The sound on this record is pretty standard for an electronic album, but it still stays true to the Castles basic sound. There’s still a lot of video game influence here. There’s a bit of distortion, which is great because I’m often infatuated with white noise when used right. There’s a nice Sigur Ros sample on here, that’s so flipped and chopped that it’s near indistinguishable. There’s a bit more synthesizer use, and less focus on nostalgic video game beats–something that undoubtedly will turn off many fans of the first album, but one that has easily evolved and ameliorated the Castles sound. In hindsight, Kahn really outdoes himself on this record. He’s essentially taken many standard practices of electronic music and made it fit for the Castles unique style–making this both standard for an electronic album, yet still, clearly a Crystal Castles album.

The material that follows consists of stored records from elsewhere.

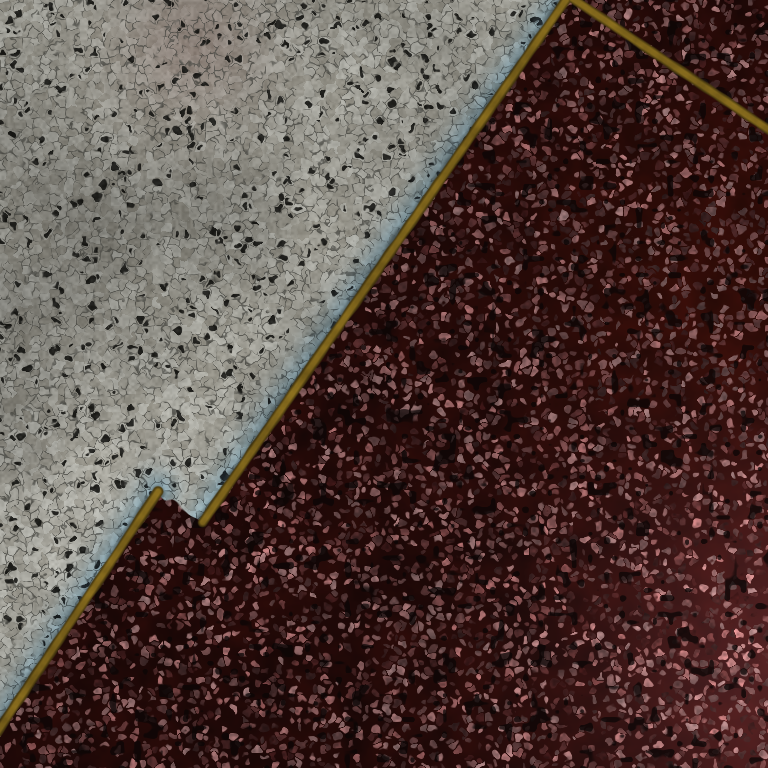
Write a WebGL 2 fragment shader that draws this texture.

```glsl
#version 300 es
precision highp float;
// Terrazzo floor: pale grey stone beside dark red stone, parted by brass strips.
// Signed line distances split the two fields, jittered Voronoi cells make the
// chips, and value noise with soft glows varies the tone.

#define CHIP_CELLS 82.0
#define GREY_CELLS 88.0
#define STRIP_HALF_WIDTH 0.0062
#define FRINGE_WIDTH 0.026
#define MAIN_LOW vec2(0.264, 0.320)
#define MAIN_HIGH vec2(0.737, 1.000)
#define STEP_LOW vec2(-0.004, 0.046)
#define STEP_HIGH vec2(0.206, 0.360)
#define BRANCH_START vec2(0.744, 1.003)
#define BRANCH_END vec2(1.004, 0.829)

uniform vec2 u_resolution;
out vec4 fragColor;

float hash(vec2 p) {
    return fract(sin(dot(p, vec2(127.1, 311.7))) * 43758.5453);
}

vec2 hash2(vec2 p) {
    return vec2(hash(p), hash(p + vec2(37.2, 91.8)));
}

float noise(vec2 p) {
    vec2 i = floor(p), f = fract(p);
    f = f * f * (3.0 - 2.0 * f);
    return mix(mix(hash(i), hash(i + vec2(1, 0)), f.x),
               mix(hash(i + vec2(0, 1)), hash(i + vec2(1, 1)), f.x), f.y);
}

float fbm(vec2 p) {
    float sum = 0.0, gain = 0.5;
    for (int i = 0; i < 4; i++) {
        sum += gain * noise(p);
        p = p * 2.03 + 17.3;
        gain *= 0.5;
    }
    return sum / 0.9375;
}

// Returns nearest distance, gap to the second nearest, and the cell id.
vec4 voronoi(vec2 p) {
    vec2 base = floor(p), id = base;
    float near = 9.0, second = 9.0;
    for (int y = -1; y <= 1; y++)
    for (int x = -1; x <= 1; x++) {
        vec2 cell = base + vec2(x, y);
        vec2 d = cell + 0.1 + 0.8 * hash2(cell) - p;
        float angle = 6.283 * hash(cell + 5.7);
        float stretch = 0.3 * dot(d, vec2(cos(angle), sin(angle)));
        float dist = length(d) + abs(stretch);
        if (dist < near) { second = near; near = dist; id = cell; }
        else second = min(second, dist);
    }
    return vec4(near, second - near, id);
}

// Signed distance to the line through a and b, positive on its left.
float lineSide(vec2 p, vec2 a, vec2 b) {
    vec2 t = normalize(b - a);
    return dot(p - a, vec2(-t.y, t.x));
}

float segment(vec2 p, vec2 a, vec2 b) {
    vec2 ab = b - a;
    return length(p - a - ab * clamp(dot(p - a, ab) / dot(ab, ab), 0.0, 1.0));
}

float glow(vec2 p, vec2 center, float radius) {
    vec2 d = (p - center) / radius;
    return exp(-dot(d, d));
}

vec3 greyStone(vec2 p, float stripDist) {
    vec2 q = p * GREY_CELLS + 0.7 * vec2(noise(p * 150.0), noise(p * 150.0 + 40.0));
    vec4 cell = voronoi(q);
    float tone = hash(cell.zw + 3.1);
    vec3 stone = mix(vec3(0.56, 0.55, 0.51), vec3(0.69, 0.69, 0.66), tone);
    stone *= 0.84 + 0.32 * fbm(p * 7.0);
    stone *= 1.0 - 0.20 * glow(p, vec2(0.03, 0.67), 0.25);
    stone = mix(stone, vec3(0.54, 0.47, 0.44), 0.6 * glow(p, vec2(0.25, 0.94), 0.09));
    stone += 0.07 * glow(p, vec2(0.10, 0.31), 0.16);
    // Thin broken outlines and scattered black pits
    float outline = (1.0 - smoothstep(0.02, 0.24, cell.y)) * smoothstep(0.25, 0.65, noise(p * 110.0));
    stone = mix(stone, vec3(0.27, 0.27, 0.25), 0.72 * outline);
    float pitSize = 0.25 + 0.28 * hash(cell.zw + 8.4);
    float pit = step(0.82, hash(cell.zw + 19.0)) * (1.0 - smoothstep(pitSize - 0.12, pitSize + 0.08, cell.x));
    stone = mix(stone, vec3(0.08, 0.08, 0.07), 0.9 * pit);
    stone += 0.09 * (noise(p * 260.0) - 0.5);
    // Cool fringe and shadow beside the brass
    float fringe = exp(-pow(stripDist / FRINGE_WIDTH, 2.0));
    stone = mix(stone, stone * vec3(0.72, 0.88, 0.96) + vec3(0.0, 0.02, 0.05), 0.85 * fringe);
    float shadow = 1.0 - smoothstep(0.005, 0.014, stripDist + 0.004 * noise(p * 60.0));
    return mix(stone, vec3(0.20, 0.23, 0.23), 0.7 * shadow);
}

vec3 redStone(vec2 p) {
    vec2 q = p * CHIP_CELLS + 0.6 * vec2(noise(p * 140.0), noise(p * 140.0 + 70.0));
    vec4 cell = voronoi(q);
    float sheen = glow(p, vec2(1.04, 0.13), 0.27);
    float warm = glow(p, vec2(0.95, 0.64), 0.25);
    vec3 binder = mix(vec3(0.075, 0.022, 0.02), vec3(0.18, 0.045, 0.035), fbm(p * 28.0));
    binder += warm * vec3(0.06, 0.012, 0.0) + sheen * vec3(0.20, 0.10, 0.11);
    // Pale chips with random size, tone and tint
    float size = 0.30 + 0.28 * hash(cell.zw + 2.3);
    float chip = (1.0 - smoothstep(size - 0.10, size + 0.10, cell.x)) * smoothstep(0.02, 0.16, cell.y);
    chip *= step(0.16, hash(cell.zw + 11.9));
    float tone = hash(cell.zw + 6.6);
    vec3 pebble = mix(vec3(0.23, 0.085, 0.085), vec3(0.67, 0.43, 0.43), pow(tone, 1.3));
    pebble = mix(pebble, vec3(dot(pebble, vec3(0.4, 0.4, 0.2))), 0.45 * hash(cell.zw + 14.2));
    pebble *= 0.78 + 0.40 * noise(p * 230.0);
    pebble *= 0.82 + 0.28 * fbm(p * 6.0) + 0.30 * sheen;
    vec3 color = mix(binder, pebble, chip);
    float fleck = smoothstep(0.73, 0.83, noise(p * 95.0 + 12.0));
    return mix(color, vec3(0.04, 0.02, 0.02), 0.75 * fleck);
}

vec3 brass(vec2 p, float dist) {
    vec3 metal = mix(vec3(0.38, 0.30, 0.08), vec3(0.59, 0.47, 0.13), fbm(p * 45.0));
    return metal * (1.0 - 0.45 * smoothstep(0.35, 1.0, dist / STRIP_HALF_WIDTH));
}

void main() {
    vec2 p = gl_FragCoord.xy / u_resolution;
    float pixel = 1.0 / min(u_resolution.x, u_resolution.y);

    // Grey lies left of either long strip, with a rough jog between them
    float rough = 0.012 * (noise(p * 75.0) - 0.5);
    float jog = lineSide(p, STEP_HIGH, MAIN_LOW) + rough;
    float greySide = max(lineSide(p, STEP_LOW, STEP_HIGH), min(lineSide(p, MAIN_LOW, MAIN_HIGH), jog));
    float longDist = min(segment(p, MAIN_LOW, MAIN_HIGH), segment(p, STEP_LOW, STEP_HIGH));
    float stripDist = min(longDist, segment(p, BRANCH_START, BRANCH_END));

    vec3 color = mix(redStone(p), greyStone(p, longDist), smoothstep(-pixel, pixel, greySide));
    float wear = 0.0016 * (noise(p * 55.0) - 0.5);
    float strip = 1.0 - smoothstep(-pixel, pixel, stripDist + wear - STRIP_HALF_WIDTH);
    color = mix(color, brass(p, stripDist), strip);
    fragColor = vec4(clamp(color, 0.0, 1.0), 1.0);
}
```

But it’s not Kahn who makes this album so much as its Glass. HOLY CRAP the girl is good. Damn good. Whether she’s out for blood [Doe Deer] or being as angelic and intimate as she’s ever been [Suffocation] Glass is proving she may be the most engaging vocalist I’ve heard since Jeff Magnum in 1998’s “An Aeroplane Over The Sea.” Maybe I’m over exaggerating (probably), but Glass just has a way of keeping all eyes on her even when she’s not meant to be the focal point [and this isn’t a bad thing!] Even on the most musically engaging track [Empathy], Alice still overpowers Kahn. Kahn’s good, damn even great…and on this record he’s almost supposed to overpower Glass [the emphasis on synthesizers over the chilled stoner beats of the first record really showcase this] and still Alice sounds flawless.
As far as records to get into…obviously Crystal Castles should be picked up….Crystal Castles should also be looked into also Seriously though, pick up the first album first…even though its obsolete it’s very easy to get into, and the nostalgia factor will certainly win some of you guys over. The second album is a bit more of a challenge, but it’s well-worth the listen.
Albums: Crystal Castles, Crystal Castles ii (2010)
Crimewave [Crystal Castles i (2008)]
Xxzxcuzx Me! [Crystal Castles i (2008)]
Untrust Us [Crystal Castles i (2008)]
Air War [Crystal Castles i (2008)]
Empathy [Crystal Castles ii (2010)]
DOE DEER [Crystal Castles ii (2010)]
Celestica [Crystal Castles ii (2010)]
NOT IN LOVE (Remix) feat. Robert Smith [Crystal Castles ii (2010)]
Baptism [Crystal Castles ii (2010)]
Year Of Silence [Crystal Castles ii (2010)]